1,245
Perhaps NR should use this positively and sell recordings of passing freight trains to parents desperately trying to get their children out of bed!
 

jimm

Established Member
Joined
6 Apr 2012
Messages
5,045
I’ve just googled Layla Moran. What an absolute shock to find out that she’s an MP for the Liberals... I’d never have guessed.
Really? Well her predecessor as MP for Oxford West and Abingdon wasn't a Liberal Democrat, and also had plenty to say on the subject of noise and trains through Wolvercote. Part of an MP's job (and councillors) is speak up about concerns that constituents' raise with them.

Would you have guessed Nicola Blackwood was a Conservative - or Labour, Green, UKIP or anything else - on the basis of anything said below?

http://www.nicolablackwood.com/keeping-up-the-pressure-on-rail-noise/

http://www.nicolablackwood.com/more-trains-less-noise/

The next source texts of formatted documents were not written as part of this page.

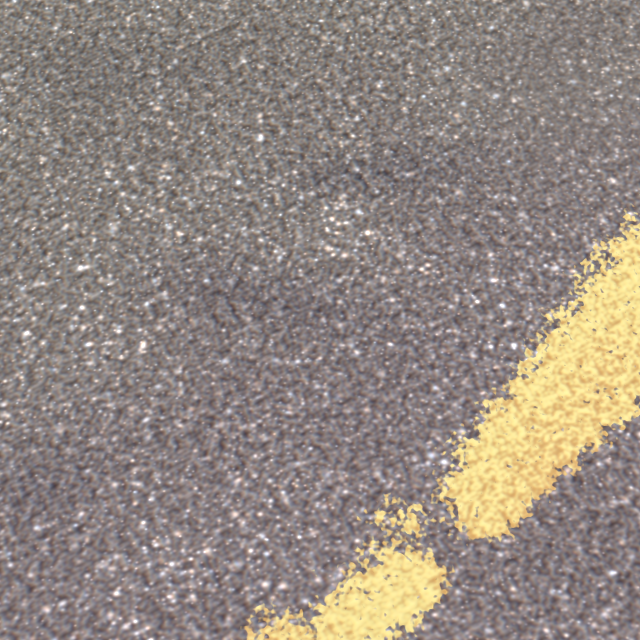
Reproduce this texture procedurally as a three.js fragment shader.

```glsl
// Weathered asphalt with a worn yellow stripe crossing the lower right corner.
// Layered gradient noise makes the grain, jittered cells make the bright stones,
// and tapered capsules eroded by the grain make the flaking paint.
varying vec2 vUv;

vec2 hash2(vec2 p) {
  vec3 q = fract(p.xyx * vec3(0.1031, 0.1030, 0.0973));
  q += dot(q, q.yzx + 33.33);
  return fract((q.xx + q.yz) * q.zy);
}

float cornerSlope(vec2 cell, vec2 offset) {
  float angle = 6.2832 * hash2(cell + 200.0).x;
  return dot(vec2(cos(angle), sin(angle)), offset);
}

// Gradient noise, roughly -0.7 to 0.7.
float noise(vec2 p) {
  vec2 i = floor(p), f = fract(p);
  vec2 u = f * f * f * (f * (f * 6.0 - 15.0) + 10.0);
  vec2 e = vec2(1.0, 0.0);
  return mix(mix(cornerSlope(i, f), cornerSlope(i + e, f - e), u.x),
             mix(cornerSlope(i + e.yx, f - e.yx), cornerSlope(i + 1.0, f - 1.0), u.x), u.y);
}

float fbm(vec2 p) {
  float sum = 0.0, gain = 1.0;
  for (int i = 0; i < 3; i++) {
    sum += gain * noise(p);
    p = mat2(1.6, 1.2, -1.2, 1.6) * p + 7.3;
    gain *= 0.5;
  }
  return sum;
}

// Grain slightly stretched along a gentle rising diagonal.
float grain(vec2 p) {
  vec2 q = mat2(0.88, -0.48, 0.48, 0.88) * p * vec2(0.95, 1.1);
  return 0.8 * noise(q * 58.0) + 0.9 * noise(q * 112.0 + 31.0);
}

// Soft bright stones, one per cell, each with its own size and tint.
vec3 stones(vec2 p, float rarity) {
  vec2 cell = floor(p);
  vec3 light = vec3(0.0);
  for (int y = -1; y <= 1; y++) {
    for (int x = -1; x <= 1; x++) {
      vec2 id = cell + vec2(float(x), float(y));
      vec2 spot = hash2(id), kind = hash2(id + 71.0);
      vec2 d = p - id - spot;
      d = vec2(d.x * 0.92 + d.y * 0.3, d.y * 1.15 - d.x * 0.3);
      float size = mix(0.22, 0.42, kind.y);
      vec3 tint = mix(vec3(1.0, 0.84, 0.72), vec3(0.85, 0.95, 1.06), spot.y);
      light += tint * pow(kind.x, rarity) * exp(-dot(d, d) / (size * size));
    }
  }
  return light;
}

// Distance to a capsule whose radius runs from ra to rb.
float taper(vec2 p, vec2 a, vec2 b, float ra, float rb) {
  vec2 ab = b - a;
  float t = clamp(dot(p - a, ab) / dot(ab, ab), 0.0, 1.0);
  return length(p - a - ab * t) - mix(ra, rb, t);
}

float stripe(vec2 p) {
  float upper = taper(p, vec2(1.05, 0.560), vec2(0.757, 0.232), 0.108, 0.066);
  float lower = taper(p, vec2(0.52, 0.0), vec2(0.628, 0.090), 0.045, 0.062);
  float tail = taper(p, vec2(0.40, 0.008), vec2(0.52, 0.005), 0.016, 0.030);
  float chip = taper(p, vec2(0.605, 0.188), vec2(0.635, 0.197), 0.010, 0.014);
  return min(min(upper, lower), min(tail, chip));
}

// Soft elliptical patch, 1 at the centre.
float patchAt(vec2 p, vec2 centre, vec2 size, float slope) {
  vec2 d = p - centre;
  d.y -= slope * d.x;
  d /= size;
  return exp(-dot(d, d));
}

void main() {
  vec2 uv = vUv;
  // Grain shrinks with distance toward the top.
  vec2 road = vec2((uv.x - 0.5) * (1.0 + 0.4 * uv.y), uv.y * (1.0 + 0.25 * uv.y));
  float broad = fbm(uv * 4.0 + 3.0);

  // Ground tone: mauve grey below, olive grey toward the upper left.
  float olive = smoothstep(0.3, 1.2, uv.y - 0.45 * uv.x + 0.35 + 0.2 * broad);
  vec3 color = mix(vec3(0.500, 0.458, 0.468), vec3(0.505, 0.482, 0.460), olive);
  color += 0.025 * broad;

  // Dark stains and a calm, less sparkling area at the upper right.
  float stain = patchAt(uv, vec2(0.58, 0.73), vec2(0.17, 0.035), 0.12)
              + 0.7 * patchAt(uv, vec2(0.43, 0.53), vec2(0.20, 0.045), -0.25)
              + 0.6 * patchAt(uv, vec2(0.03, 0.23), vec2(0.10, 0.05), 0.2)
              + 0.5 * patchAt(uv, vec2(0.15, 0.89), vec2(0.15, 0.06), 0.1);
  float calm = patchAt(uv, vec2(0.91, 0.87), vec2(0.18, 0.15), 0.0);
  color -= stain * vec3(0.06, 0.055, 0.04);

  // Grain with a colour fringe between channels.
  vec2 fringe = vec2(0.0014, 0.0008);
  float mid = grain(road);
  vec3 relief = vec3(grain(road + fringe), mid, grain(road - fringe));
  color += relief * mix(0.21, 0.13, calm);

  float sparkle = clamp(0.95 + 0.5 * broad - 0.3 * stain - 0.4 * calm, 0.25, 1.35);
  color += sparkle * (0.58 * stones(road * 64.0, 5.5) + 0.34 * stones(road * 98.0 + 17.0, 3.0));

  // Paint: coverage falls off at the border, most slowly along the upper side,
  // and the grain decides which specks of it survive.
  float fade = smoothstep(-0.06, 0.08, uv.y - 1.1 * uv.x + 0.60);
  float edge = stripe(uv) + 0.020 * fbm(uv * 20.0);
  float cover = clamp(-edge / mix(0.030, 0.048, fade) + 0.28, -0.8, 0.85);
  float wear = 0.9 * noise(road * 85.0 + 9.0) + 0.5 * noise(road * 150.0) + 0.6 * noise(uv * 32.0);
  float paint = smoothstep(-0.15, 0.35, cover - wear - 0.15);
  vec3 yellow = mix(vec3(0.93, 0.75, 0.48), vec3(1.0, 0.92, 0.60),
                    smoothstep(-0.45, 0.45, 0.7 * mid + 0.5 * broad + 0.3 * cover));
  color = mix(color, yellow + 0.08 * relief, 0.95 * paint);

  gl_FragColor = vec4(clamp(color, 0.0, 1.0), 1.0);
}
```
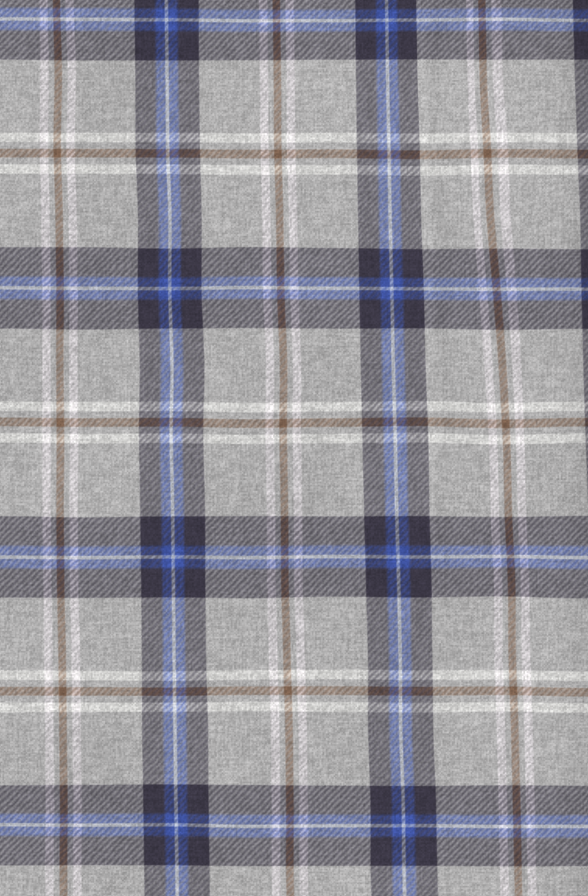
This texture is drawn by a WebGL 2 fragment shader. Its source:

```glsl
#version 300 es
precision highp float;
// Brushed cotton plaid: navy bands with a blue core alternate with white-brown-white pinstripes.
// Each direction yields a yarn colour; a fine twill blends the two, then slubs, grain
// and soft creases wear the cloth. Lengths are in threads, 768 to the canvas height.
uniform vec2 u_resolution;
out vec4 fragColor;

float hash(vec2 p) {
    vec3 q = fract(vec3(p.xyx) * 0.1031);
    q += dot(q, q.yzx + 33.33);
    return fract((q.x + q.y) * q.z);
}

float noise(vec2 p) {
    vec2 i = floor(p), f = fract(p);
    f = f * f * (3.0 - 2.0 * f);
    return mix(mix(hash(i), hash(i + vec2(1, 0)), f.x),
               mix(hash(i + vec2(0, 1)), hash(i + vec2(1, 1)), f.x), f.y);
}

// Soft-edged stripe of the given half width around d = 0.
float stripe(float d, float halfWidth, float soft) {
    return 1.0 - smoothstep(halfWidth - soft, halfWidth + soft, abs(d));
}

// Yarn colour; phase is counted in repeats from the centre of a navy band.
vec3 yarn(float phase, float period, float navyHalf, float whiteGap, float fineHalf,
          vec3 white, float soft) {
    float d = abs(fract(phase + 0.5) - 0.5) * period;
    float fromBrown = 0.5 * period - d;
    vec3 c = vec3(0.685, 0.682, 0.682);
    c = mix(c, vec3(0.235, 0.22, 0.275), stripe(d, navyHalf, soft));
    c = mix(c, vec3(0.25, 0.33, 0.64), stripe(d, 9.5, soft * 1.8));
    c = mix(c, vec3(0.80, 0.82, 0.84), 0.85 * stripe(d, 1.5, soft));
    c = mix(c, white, stripe(fromBrown - whiteGap, fineHalf, soft));
    return mix(c, vec3(0.47, 0.35, 0.27), 0.9 * stripe(fromBrown, fineHalf - 0.4, soft));
}

void main() {
    float pixel = 768.0 / u_resolution.y;
    vec2 p = gl_FragCoord.xy * pixel;
    p.y = 768.0 - p.y;
    float down = p.y / 768.0;
    float soft = 0.5 + 0.5 * pixel;

    // The cloth leans to the right, wavers slightly and is pinched near the upper right.
    vec2 cloth = p + 2.0 * vec2(noise(p * 0.016), noise(p * 0.014 + 40.0)) - 1.0;
    float pinch = exp(-pow((p.x - 415.0) / 38.0, 2.0)) * (1.0 - smoothstep(0.1, 0.55, down));
    cloth.x += 12.0 * pinch;
    float across = (cloth.x - 143.0 - 9.0 * down) / (188.0 + 7.0 * down);
    float along = (cloth.y - 17.0) / 230.2;

    vec3 warp = yarn(across, 190.0, 27.5, 11.5, 3.6, vec3(0.89, 0.865, 0.885), soft);
    vec3 weft = yarn(along, 230.2, 34.5, 13.7, 4.1, vec3(0.95, 0.95, 0.935), soft);

    // Twill lets warp and weft surface in diagonal ribs.
    float ribs = sin((p.x + p.y) * 1.1 + 1.5 * noise(p * 0.15));
    float detail = 1.0 - smoothstep(1.6, 3.5, pixel);
    vec3 color = mix(weft, warp, 0.5 + 0.13 * detail * ribs);

    // Uneven threads, fine heather and broad fading.
    float slub = noise(p * vec2(0.11, 0.65)) + noise(p * vec2(0.65, 0.11) + 70.0) - 1.0;
    float heather = noise(p * 0.75 + 13.0) - 0.5;
    float fading = noise(p * 0.012 + 5.0) - 0.5;
    color *= 1.0 + 0.10 * slub + 0.16 * heather + 0.05 * fading + 0.02 * detail * ribs;

    // Soft creases beside the pinched column.
    float creaseLine = 366.0 + 14.0 * down + 5.0 * noise(vec2(p.y * 0.02, 3.0));
    float crease = (p.x - creaseLine) / 9.0;
    color *= 1.0 - 0.07 * crease * exp(-crease * crease) * (1.0 - smoothstep(0.5, 0.8, down));
    color *= 1.0 - 0.05 * smoothstep(470.0, 504.0, p.x);

    fragColor = vec4(clamp(color, 0.0, 1.0), 1.0);
}
```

http://www.nicolablackwood.com/nicola-pushes-for-commitment-on-silent-rail/

http://www.nicolablackwood.com/nicola-pushes-for-commitment-on-silent-rail/

http://www.nicolablackwood.com/public-meeting-with-rail-minister-and-network-rail/

http://www.oxfordmail.co.uk/news/14...ork_Rail_silent_track_claims_in_North_Oxford/
 

shredder1

Established Member
Joined
23 Nov 2016
Messages
1,986
Location
North Manchester
Lovely post.

The sound of shunting and wagons crashing into each other as trains are marshalled is one I shall never forget.
Thank you, yes great memories of unbraked freight, my playground was Newton Heath loco sheds, we`d run to the shops for drivers and firemen and in return they give us rides down to the turntable on footplates.
 

aformeruser

Veteran Member
Joined
23 Jan 2009
Messages
30,637
No, you don't, not unless you can prove beyond reasonable challenge that your health or the fabric of property or the undertaking of your lawful business has been materially affected. The lawful business of Network Rail is operating a Railway.
As I already clarified in another post I said you've got a right to complain, not you're automatically entitled to compensation. Saying people don't have the right to complain is effectively the same as saying people should do what dictators tell them to do.

As someone who lives under the flight path for the newish second runway at Manchester Airport I'm well aware of how difficult it can be for people to prove it's having a direct impact. For instance, those who purchased their house before plans for a second runway were approved didn't have a up-to-date value of their house prior to the second runway opening and as house prices have increased anyway the challenge wasn't to prove the opening of the second runway had caused your property to decrease in value but that the increase in value was lower than it would have been had the second runway not been built. Originally the airport drew a line on a map and said those the right side of the line would get compensation - the line meant one terrace house wasn't entitled to compensation but their next door neighbour was!

Likewise if you have a sleep problem which gets worse, how do you prove it wouldn't have got worse even without the overnight noise pollution?
 

The_Engineer

Member
Joined
24 Mar 2018
Messages
524
Is it a case of:

Step 1 - Family buys house next to railway line
Step 2 - Family complains about said railway line generating noise?
Sadly, all too common. Often they say that they didn't realise trains run all night, or they didn't see any when they looked around the house...... Goes under the same heading as person buys house in countryside, complains that countryside smells......
 

muddythefish

On Moderation
Joined
13 May 2014
Messages
1,430
Thank you, yes great memories of unbraked freight, my playground was Newton Heath loco sheds, we`d run to the shops for drivers and firemen and in return they give us rides down to the turntable on footplates.
Can you imagine that now ? The drivers would lose their jobs.

Life was much more fun in t' olden days
 

shredder1

Established Member
Joined
23 Nov 2016
Messages
1,986
Location
North Manchester
Can you imagine that now ? The drivers would lose their jobs.

Life was much more fun in t' olden days

Yes indeed things have changed so much in the UK and not always for the better, mind you I went to a school full of asbestos, clung on to moving coal trains and smoked dope and dropped acid in the 60`s, and did a ton 20 on motorbikes without crash helmets, survived the lot, (just)
 

Top